Investigators, Davis told Hatewatch, suspect the men may have filed phony liens on upward of two dozen properties in Bibb and in two adjoining counties. "It was sort of a big operation," he said.
Murray had been in law enforcement for years before his colleagues locked him up. He joined the police force in Macon, Ga., in 2001 and became a Bibb County deputy sheriff in 2014, when the departments merged.
Davis said that during his days in the Macon police department, Murray had ties to the Nuwaubian Nation of Moors. That group was originally a putatively Muslim organization from Brooklyn, N.Y., that evolved into a cult, preaching not a “theology” but “factology,” mixing black supremacist ideas with worship of the Egyptians and their pyramids and a belief in UFOs.

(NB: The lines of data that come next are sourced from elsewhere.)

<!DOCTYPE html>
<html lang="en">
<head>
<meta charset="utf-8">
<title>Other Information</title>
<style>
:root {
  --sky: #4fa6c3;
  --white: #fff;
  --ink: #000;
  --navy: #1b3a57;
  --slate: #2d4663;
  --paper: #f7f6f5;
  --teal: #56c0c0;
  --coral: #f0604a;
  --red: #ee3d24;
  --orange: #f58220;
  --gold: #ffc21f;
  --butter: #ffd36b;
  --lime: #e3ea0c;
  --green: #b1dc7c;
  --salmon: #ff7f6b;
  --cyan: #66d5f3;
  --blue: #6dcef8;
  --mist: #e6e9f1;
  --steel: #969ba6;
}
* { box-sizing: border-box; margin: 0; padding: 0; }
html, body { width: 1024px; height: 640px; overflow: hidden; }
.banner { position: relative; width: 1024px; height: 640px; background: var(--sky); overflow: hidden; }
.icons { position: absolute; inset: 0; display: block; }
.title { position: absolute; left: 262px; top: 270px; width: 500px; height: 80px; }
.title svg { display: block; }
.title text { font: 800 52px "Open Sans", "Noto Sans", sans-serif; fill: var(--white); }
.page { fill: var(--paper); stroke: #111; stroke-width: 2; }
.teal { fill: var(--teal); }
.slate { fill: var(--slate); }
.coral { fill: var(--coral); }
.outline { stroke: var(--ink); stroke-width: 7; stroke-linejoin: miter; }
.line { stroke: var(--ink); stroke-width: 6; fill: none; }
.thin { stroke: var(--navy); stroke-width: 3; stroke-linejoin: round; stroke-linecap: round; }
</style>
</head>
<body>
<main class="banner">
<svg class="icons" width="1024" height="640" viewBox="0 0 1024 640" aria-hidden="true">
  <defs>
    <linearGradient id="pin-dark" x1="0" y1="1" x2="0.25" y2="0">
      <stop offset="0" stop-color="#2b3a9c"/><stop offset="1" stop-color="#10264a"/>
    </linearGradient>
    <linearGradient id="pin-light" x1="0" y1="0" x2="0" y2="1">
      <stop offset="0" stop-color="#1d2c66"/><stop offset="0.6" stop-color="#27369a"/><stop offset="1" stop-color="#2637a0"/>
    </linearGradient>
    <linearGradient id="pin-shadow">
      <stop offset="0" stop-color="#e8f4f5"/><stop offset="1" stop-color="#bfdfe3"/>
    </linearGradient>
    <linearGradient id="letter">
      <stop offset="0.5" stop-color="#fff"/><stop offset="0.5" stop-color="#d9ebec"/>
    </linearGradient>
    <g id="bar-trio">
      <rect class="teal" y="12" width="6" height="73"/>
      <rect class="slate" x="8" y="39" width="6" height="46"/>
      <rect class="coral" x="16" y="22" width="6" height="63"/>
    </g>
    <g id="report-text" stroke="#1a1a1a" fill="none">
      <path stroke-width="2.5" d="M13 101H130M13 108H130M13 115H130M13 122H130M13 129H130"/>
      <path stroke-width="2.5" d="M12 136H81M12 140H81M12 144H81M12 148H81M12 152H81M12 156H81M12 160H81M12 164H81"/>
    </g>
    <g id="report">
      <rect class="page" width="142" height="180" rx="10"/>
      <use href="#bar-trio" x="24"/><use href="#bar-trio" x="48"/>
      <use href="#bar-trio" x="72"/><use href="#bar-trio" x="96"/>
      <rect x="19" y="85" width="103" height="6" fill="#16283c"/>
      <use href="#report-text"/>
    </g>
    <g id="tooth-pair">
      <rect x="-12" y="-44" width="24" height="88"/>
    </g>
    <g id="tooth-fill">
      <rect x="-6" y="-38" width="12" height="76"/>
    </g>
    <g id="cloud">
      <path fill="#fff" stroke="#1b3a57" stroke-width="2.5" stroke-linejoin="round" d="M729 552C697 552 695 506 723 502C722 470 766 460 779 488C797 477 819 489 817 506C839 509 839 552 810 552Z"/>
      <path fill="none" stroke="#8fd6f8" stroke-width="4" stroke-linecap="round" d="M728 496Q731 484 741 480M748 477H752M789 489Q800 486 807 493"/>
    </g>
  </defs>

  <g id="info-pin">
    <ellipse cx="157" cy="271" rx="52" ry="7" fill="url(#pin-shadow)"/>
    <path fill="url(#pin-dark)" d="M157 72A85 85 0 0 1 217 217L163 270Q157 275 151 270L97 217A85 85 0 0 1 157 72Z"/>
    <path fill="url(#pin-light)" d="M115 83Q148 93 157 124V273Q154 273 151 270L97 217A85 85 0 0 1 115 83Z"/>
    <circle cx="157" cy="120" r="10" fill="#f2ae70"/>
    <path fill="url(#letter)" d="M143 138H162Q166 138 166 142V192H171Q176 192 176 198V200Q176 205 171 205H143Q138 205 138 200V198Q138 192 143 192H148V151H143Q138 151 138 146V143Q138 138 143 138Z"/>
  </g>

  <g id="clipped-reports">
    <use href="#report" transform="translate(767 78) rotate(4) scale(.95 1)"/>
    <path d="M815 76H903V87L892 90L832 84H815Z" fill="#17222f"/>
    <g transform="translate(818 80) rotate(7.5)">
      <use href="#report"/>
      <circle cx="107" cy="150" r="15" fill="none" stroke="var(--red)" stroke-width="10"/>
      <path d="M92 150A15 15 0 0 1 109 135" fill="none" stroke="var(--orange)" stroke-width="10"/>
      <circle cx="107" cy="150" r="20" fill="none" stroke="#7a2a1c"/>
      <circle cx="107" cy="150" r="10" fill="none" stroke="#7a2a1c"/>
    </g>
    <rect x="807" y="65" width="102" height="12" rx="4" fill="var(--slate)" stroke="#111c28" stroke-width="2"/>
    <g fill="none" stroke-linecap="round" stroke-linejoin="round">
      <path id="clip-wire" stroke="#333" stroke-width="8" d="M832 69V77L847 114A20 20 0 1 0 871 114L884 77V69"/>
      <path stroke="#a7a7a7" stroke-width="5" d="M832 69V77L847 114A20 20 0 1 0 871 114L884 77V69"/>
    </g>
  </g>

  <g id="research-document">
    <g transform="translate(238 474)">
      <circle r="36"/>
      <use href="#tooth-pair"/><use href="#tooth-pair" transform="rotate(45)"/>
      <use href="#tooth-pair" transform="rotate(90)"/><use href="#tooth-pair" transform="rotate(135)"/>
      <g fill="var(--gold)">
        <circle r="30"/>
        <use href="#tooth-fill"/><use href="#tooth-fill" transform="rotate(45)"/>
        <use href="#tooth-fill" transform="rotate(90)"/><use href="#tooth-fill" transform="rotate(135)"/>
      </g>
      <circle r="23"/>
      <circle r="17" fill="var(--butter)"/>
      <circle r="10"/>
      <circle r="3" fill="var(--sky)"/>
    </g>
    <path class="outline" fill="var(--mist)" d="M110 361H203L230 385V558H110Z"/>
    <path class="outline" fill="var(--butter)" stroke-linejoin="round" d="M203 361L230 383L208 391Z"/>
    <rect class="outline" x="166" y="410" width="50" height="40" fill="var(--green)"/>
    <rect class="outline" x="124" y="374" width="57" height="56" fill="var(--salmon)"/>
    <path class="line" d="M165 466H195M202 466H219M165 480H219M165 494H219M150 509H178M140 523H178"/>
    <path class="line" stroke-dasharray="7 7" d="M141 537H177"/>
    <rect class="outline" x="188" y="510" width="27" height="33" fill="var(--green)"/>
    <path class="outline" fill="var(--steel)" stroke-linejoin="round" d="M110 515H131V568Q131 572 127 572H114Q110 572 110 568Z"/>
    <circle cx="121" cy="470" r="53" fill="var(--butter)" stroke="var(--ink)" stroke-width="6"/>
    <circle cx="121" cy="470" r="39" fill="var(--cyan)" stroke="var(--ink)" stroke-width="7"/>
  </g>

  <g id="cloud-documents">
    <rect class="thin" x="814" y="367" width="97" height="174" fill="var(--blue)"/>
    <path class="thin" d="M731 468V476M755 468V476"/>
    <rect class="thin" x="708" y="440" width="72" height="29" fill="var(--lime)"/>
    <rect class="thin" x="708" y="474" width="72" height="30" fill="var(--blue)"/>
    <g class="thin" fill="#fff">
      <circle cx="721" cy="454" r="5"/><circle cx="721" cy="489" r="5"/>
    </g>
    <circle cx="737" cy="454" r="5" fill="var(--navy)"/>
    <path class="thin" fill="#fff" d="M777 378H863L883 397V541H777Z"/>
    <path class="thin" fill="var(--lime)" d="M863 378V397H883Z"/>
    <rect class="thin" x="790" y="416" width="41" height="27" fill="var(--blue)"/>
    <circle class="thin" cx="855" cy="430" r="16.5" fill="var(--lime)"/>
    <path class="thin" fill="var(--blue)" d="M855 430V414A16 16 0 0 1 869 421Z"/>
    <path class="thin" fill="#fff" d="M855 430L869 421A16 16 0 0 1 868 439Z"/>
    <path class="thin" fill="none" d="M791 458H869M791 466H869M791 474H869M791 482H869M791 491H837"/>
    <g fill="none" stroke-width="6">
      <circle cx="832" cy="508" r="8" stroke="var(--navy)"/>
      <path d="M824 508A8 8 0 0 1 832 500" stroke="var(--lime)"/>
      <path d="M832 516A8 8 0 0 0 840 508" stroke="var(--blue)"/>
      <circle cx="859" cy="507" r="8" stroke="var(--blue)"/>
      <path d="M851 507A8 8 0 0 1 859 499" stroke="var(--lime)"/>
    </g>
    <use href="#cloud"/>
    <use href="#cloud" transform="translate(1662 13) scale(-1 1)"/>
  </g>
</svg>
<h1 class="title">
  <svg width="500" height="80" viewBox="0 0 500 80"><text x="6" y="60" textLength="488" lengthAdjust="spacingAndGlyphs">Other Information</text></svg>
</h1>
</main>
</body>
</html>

In 1993, a large group of true believers moved from New York to a 476-acre spread in Putnam County, Ga., northeast of Bibb County. The Moors were led by an ex-con named Dwight York, who lived in a mansion on the property while his followers lived in cheap trailers. He charged them $25 a year for Nuwaubian “passports” that allowed them to get on and off the property.
As many as 400 other followers – also Nuwaubians – lived in the surrounding area. The group set up a network of chapters and bookstores called All Eyes on Egipt and members raised money through begging and holding jobs, including in the post office and in area fire and police departments.
The former deputy, the sheriff said, "was a member of the sect."
In 2004, York was sentenced to 135 years in prison for molesting a huge number of children, among other crimes. That same year, according to The Telegraph, seven Macon police officers, supporters of York, resigned, saying police and government officials were ignoring new evidence of York’s innocence.
The police chief at the time, Rodney Monroe, told the paper that he did not want the officers to resign and each one had “served the department and city well.”
Davis said Murray and one other officer associated with the Moors refused to join the mass resignation and "the other guys got mad at them and kicked them out of the club so to speak."
The year before, three suspected Nuwaubians were taken into custody after allegedly filing a bogus $283 million lien against U.S. Postal Service bank accounts and property. The police said the men then created fake checks – they called them “certified tender of payment certificates” – and tried to use them to buy two luxury houses in Decatur.
Authorities said the men, two of whom worked for the postal service, intended to sell the homes and use the cash to purchase land in Bibb County to establish a new home for the cult.
While their numbers have dwindled dramatically since the cult leader went to prison, Davis said there are still Nuwaubians in the area. "And," he said, "they still believe in some of that ideology."